“The RSPB want cattle to graze some of the areas of purple moor grass, bracken and rushes, so we place the blocks there as it encourages them to trample these areas.
“Cows are very transient, moving around the moor continually and this is exactly what the RSPB want because they believe it will help to break up the rank vegetation and bracken.”
The herd of more than 100 cows owned by Mr Scholefield comprises mainly Highlands with some Beef Shorthorns, Whitebred Shorthorns and Luings. Despite initial concerns aired by some recreational users of the moor, Mr Denniff has been pleasantly surprised by the cows’ easy temperament.
“We can walk in among the cows with no fear because they have been handled well. The Highlands have over-wintered well but I have found the Shorthorns need more supplementary feeding.”
Mr Denniff admits he has reservations about grazing cattle on parts of the moor.
“Totley Moss is just what its name suggests, a bog. It is not really suitable for cattle grazing. Historically, it would have only been grazed by sheep for this reason.”
Another hazard of farming on the Eastern Moors is the ongoing battle with a small minority of irresponsible visitors to the moor. A number of near-fatal incidents involving dogs on the moors this spring has caused significant concern to Mr Denniff.
The Eastern Moors Partnership has been very supportive, taking up the issue with authorities and the police as well as issuing press releases, but Mr Denniff has also taken steps to highlight the issue.

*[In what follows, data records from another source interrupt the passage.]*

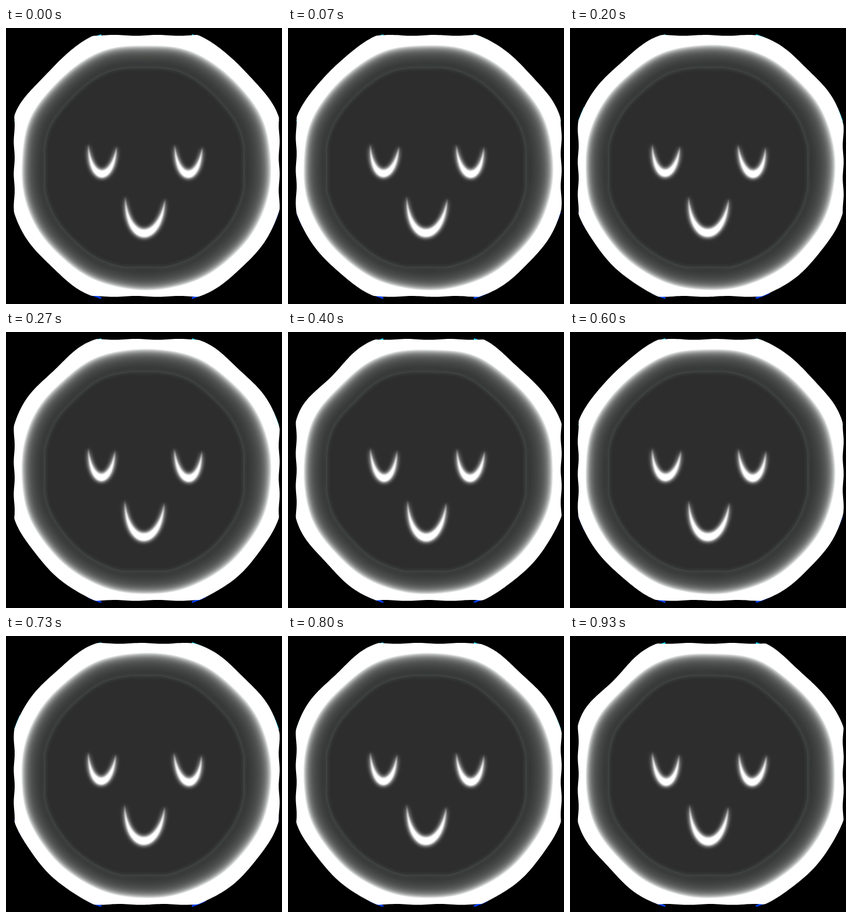
An HTML page with a canvas that plays this animation: 480x480 px, repeating every 990 ms.

```html
<!DOCTYPE html>
<html>
<head>
<meta charset="utf-8">
<style>
  html, body { margin: 0; width: 100%; height: 100%; overflow: hidden; background: #000; }
  canvas { display: block; }
</style>
</head>
<body>
<canvas id="stage" width="480" height="480"></canvas>
<script>
const ctx = document.getElementById('stage').getContext('2d');
const LOOP = 990, STEP = 200 / 3, TAU = Math.PI * 2;
const { sin, cos } = Math;

const clamp = (v, limit) => Math.max(-limit, Math.min(limit, v));
// Swings from -1 to 1 over eight steps, highest at the given step.
const swing = (phase, peak) => cos((phase - peak) / 8 * TAU);

// Hand-drawn unevenness of the circle: flattened corners, stronger at the top.
function wobble(a, phase) {
  const depth = (2.5 - 1.7 * sin(a) - .6 * cos(a)) * (1 + .4 * swing(phase, 6.5));
  return 2 * sin(a) - depth * cos(8 * a) + .8 * sin(13 * a + phase / 8 * TAU);
}

// Closed outline whose sides are cut flat by a box.
function outline(radius, cx, cy, halfW, halfH, wave = 0, turn = 0) {
  const path = new Path2D();
  for (let i = 0; i < 360; i++) {
    const a = i / 360 * TAU, r = radius(a);
    const x = r * cos(a), y = r * sin(a);
    path.lineTo(cx + clamp(x, halfW + wave * sin(y / 9 + turn)),
                cy + clamp(y, halfH + wave * sin(x / 12 + turn)));
  }
  path.closePath();
  return path;
}

// Coloured slivers where the circle meets the box.
function drawFringe() {
  const degree = TAU / 360;
  ctx.lineWidth = 3;
  for (let corner = 0; corner < 4; corner++) {
    ctx.strokeStyle = corner < 2 ? '#0040ff' : '#00d5ff';
    for (const start of [19, 65]) {
      const from = (corner * 90 + start) * degree;
      ctx.beginPath();
      ctx.arc(244.5, 241, 242, from, from + 6 * degree);
      ctx.stroke();
    }
  }
}

function drawDisc(phase) {
  drawFringe();
  ctx.fillStyle = '#fff';
  ctx.fill(outline(a => 242 + wobble(a, phase), 244.7, 239.8, 230.4, 227, .8, phase / 8 * TAU));

  const inner = 176, outer = 217;
  for (let r = outer; r > inner; r--) {
    const t = (r - inner) / (outer - inner);
    const v = Math.round(50 + 55 * t ** 1.3 + 148 * t ** 6);
    ctx.fillStyle = `rgb(${v},${v + 2},${v + 1})`;
    ctx.fill(outline(a => r + 2 * cos(2 * a) * t + .4 * wobble(a, phase), 241 + 3 * t, 241.5, 240, 240));
  }

  const ring = outline(a => 176.5 + .4 * wobble(a, phase), 240.5, 242.5, 173, 173.5);
  ctx.fillStyle = '#2d2d2d';
  ctx.fill(ring);
  ctx.strokeStyle = 'rgba(95,105,102,.3)';
  ctx.lineWidth = 5;
  ctx.filter = 'blur(2.5px)';
  ctx.stroke(ring);
  ctx.filter = 'none';
  ctx.lineWidth = 1;
  ctx.stroke(ring);
}

// Crescent hanging between two tips, the right one a little lower.
function addCrescent(path, left, right, tipY, bottomX, bottomY, thickness) {
  const drop = 4;
  const shift = (bottomX - (left + right) / 2) / .75;
  const controlY = y => (y - (2 * tipY + drop) / 8) / .75;
  const low = controlY(bottomY), high = controlY(bottomY - thickness);
  const inset = thickness * .75;
  path.moveTo(left, tipY);
  path.bezierCurveTo(left + shift, low, right + shift, low, right, tipY + drop);
  path.bezierCurveTo(right - inset + shift, high, left + inset + shift, high, left, tipY);
}

function drawFace(phase) {
  const sway = swing(phase, 6.5), stretch = swing(phase, 1);
  const path = new Path2D();
  addCrescent(path, 143, 191 + 2 * stretch, 202, 166 + sway, 259 + sway, 11);
  addCrescent(path, 293 + sway, 341 + sway, 203, 317 - sway, 260, 11);
  addCrescent(path, 207 + sway, 276 + stretch, 293, 239.5 + sway / 2, 363 + sway / 2, 12);
  ctx.fillStyle = '#fff';
  for (const blur of [5, 3, 1]) {
    ctx.filter = `blur(${blur}px)`;
    ctx.fill(path);
  }
  ctx.filter = 'none';
}

function draw() {
  const time = Math.floor(performance.now() % LOOP / 10) * 10;
  const phase = Math.floor((time + 4) / STEP) % 8;
  ctx.clearRect(0, 0, 480, 480);
  drawDisc(phase);
  drawFace(phase);
  requestAnimationFrame(draw);
}
draw();
</script>
</body>
</html>
```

“We have set up a Lydgate Hill Facebook page to try and educate people about the potential problems caused by dogs. I try and explain what it is we are doing in the hope they will think more carefully when visiting the moors.”
Looking to the future, securing a suitable premium outlet for beef and lamb from the Eastern Moors will be essential if the arrangement is to be financially viable for Mr Denniff and Mr Scholefield.
“I think if the National Trust set up a farm shop on the estate it would be a great success and it would provide an opening for beef and lamb from farms across the Peak District.
“Located so close to Sheffield, the shop would have a high footfall and there is a fantastic story to tell about the meat produced on these moors because it is the least intensively reared meat money can buy. Producing our lamb and beef delivers so many environmental benefits.”